Apple Gets Down to Business, But Are Businesses Ready?
Imagine the familiar Apple “Marimba” ringtone chiming out as your iPhone buzzes in a semi-circle on your desk. Only it’s not your wife, boyfriend, mom, or buddy calling … because it isn’t your personal phone. It’s your desk phone, laptop, and personal mobile work station all rolled into one.
This is the tantalizing future hinted at in the New York Times’ Bits blog on Monday in reaction to the new features built in to iOS 6, announced by Apple at this weeks’ Worldwide Developers’ Conference. With Apple’s devices (and also Android- and Windows-based consumer devices) breaking into the enterprise in a major way, it’s no surprise Apple is making a major push to make their devices compatible with the ways people work, and the systems they work within.
The biggest change is with Facetime, Apple’s video conferencing system, which Apple had previously marketed as a purely person-to-person consumer service. With Facetime now available on 3G networks, it becomes a whole lot more accessible and useful. The Times thinks this is Apple’s push back at rival Microsoft, which recently bought Skype.
“There have also been reports that Apple is beefing up its staff for voice calls over the Internet, making it a standard feature on phones and laptops that are connected to high-speed networks. That could be a blow both to voice calls on Skype and to Cisco’s substantial business in desk phones using Internet Protocol.”

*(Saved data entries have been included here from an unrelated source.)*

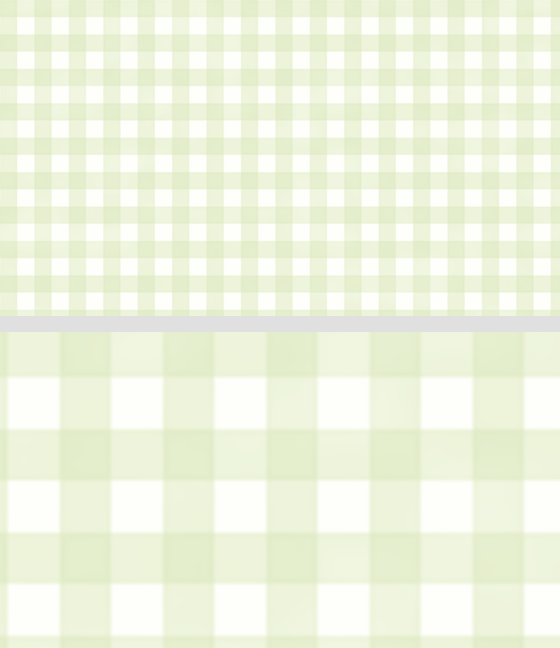
Top, the full canvas; bottom, a detail of the centre.
A Shadertoy shader for this pattern:

```glsl
// Pale green gingham: two crossed sets of translucent stripes with a faint uneven wash.
#define PERIOD 0.10893                  // stripe repeat, in canvas heights
#define STRIPE 0.5                      // stripe width, in repeats
#define SOFTNESS 0.03                   // edge blur, in repeats
#define SEAM 0.010                      // darkening along stripe edges
#define WASH 0.16                       // uneven fading of the dye
#define GRAIN 0.006                     // fine tonal variation
#define PAPER vec3(0.995, 1.0, 0.985)
#define SINGLE vec3(0.930, 0.957, 0.858)
#define CROSSED vec3(0.896, 0.932, 0.800)

float hash(vec2 p) {
    return fract(sin(dot(p, vec2(127.1, 311.7))) * 43758.5453);
}

float noise(vec2 p) {
    vec2 i = floor(p), f = fract(p);
    f = f * f * (3.0 - 2.0 * f);
    return mix(mix(hash(i), hash(i + vec2(1, 0)), f.x),
               mix(hash(i + vec2(0, 1)), hash(i + vec2(1, 1)), f.x), f.y);
}

// Signed distance to the nearest stripe edge on each axis, negative inside
vec2 stripeDistance(vec2 u) {
    return abs(fract(u - 0.5 * STRIPE + 0.5) - 0.5) - 0.5 * STRIPE;
}

void mainImage(out vec4 fragColor, in vec2 fragCoord) {
    // Repeats counted from the top left corner
    vec2 u = vec2(fragCoord.x, iResolution.y - fragCoord.y) / (iResolution.y * PERIOD);
    float pixel = 1.0 / (iResolution.y * PERIOD);

    vec2 d = stripeDistance(u);
    float blur = max(SOFTNESS, 0.7 * pixel);
    vec2 stripe = 1.0 - smoothstep(-blur, blur, d);

    // Dye fades softly along and between stripes
    float fade = WASH * smoothstep(0.45, 0.9, noise(u * vec2(0.9, 1.3) + 7.0));
    float single = max(stripe.x, stripe.y) * (1.0 - fade);
    float crossed = stripe.x * stripe.y * (1.0 - fade);
    vec3 color = mix(mix(PAPER, SINGLE, single), CROSSED, crossed);

    // Thin darker seams just inside the stripe edges
    vec2 seam = exp(-pow((d + SOFTNESS) / 0.03, vec2(2.0))) * stripe;
    color -= SEAM * max(seam.x, seam.y) * vec3(0.8, 0.7, 1.2);

    // Gentle mottling on the dyed areas only
    float mottle = noise(u * 2.3) + 0.5 * noise(u * 6.0 + 19.0) - 0.75;
    color += GRAIN * mottle * single * vec3(1.0, 0.7, 1.6);

    fragColor = vec4(clamp(color, 0.0, 1.0), 1.0);
}
```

Beyond the video conferencing and VOiP potential in the new iOS update, the Times reports there are more than 200 other changes to come, and many of them – like application locking, Passbook and turn-by-turn navigation – will make the iPhone much more natively useful for businesses and businesspeople.
All this points toward a continuing creep toward a super-mobile workplace. Pretty soon the term “enterprise mobility” will just be “mobility” — a table-stakes entry in to the world of business. This will, of course, put continued pressure on management to make decisions about their mobility plans, and not just think of it as a pile of phones, cost, and annoyance. It will be a major productivity driver and a huge boon — or burden — to a company’s bottom line. How they plan, prepare and execute on that plan will make all the difference in the world.
Image used under Creative Commons by Flickr user mikogo.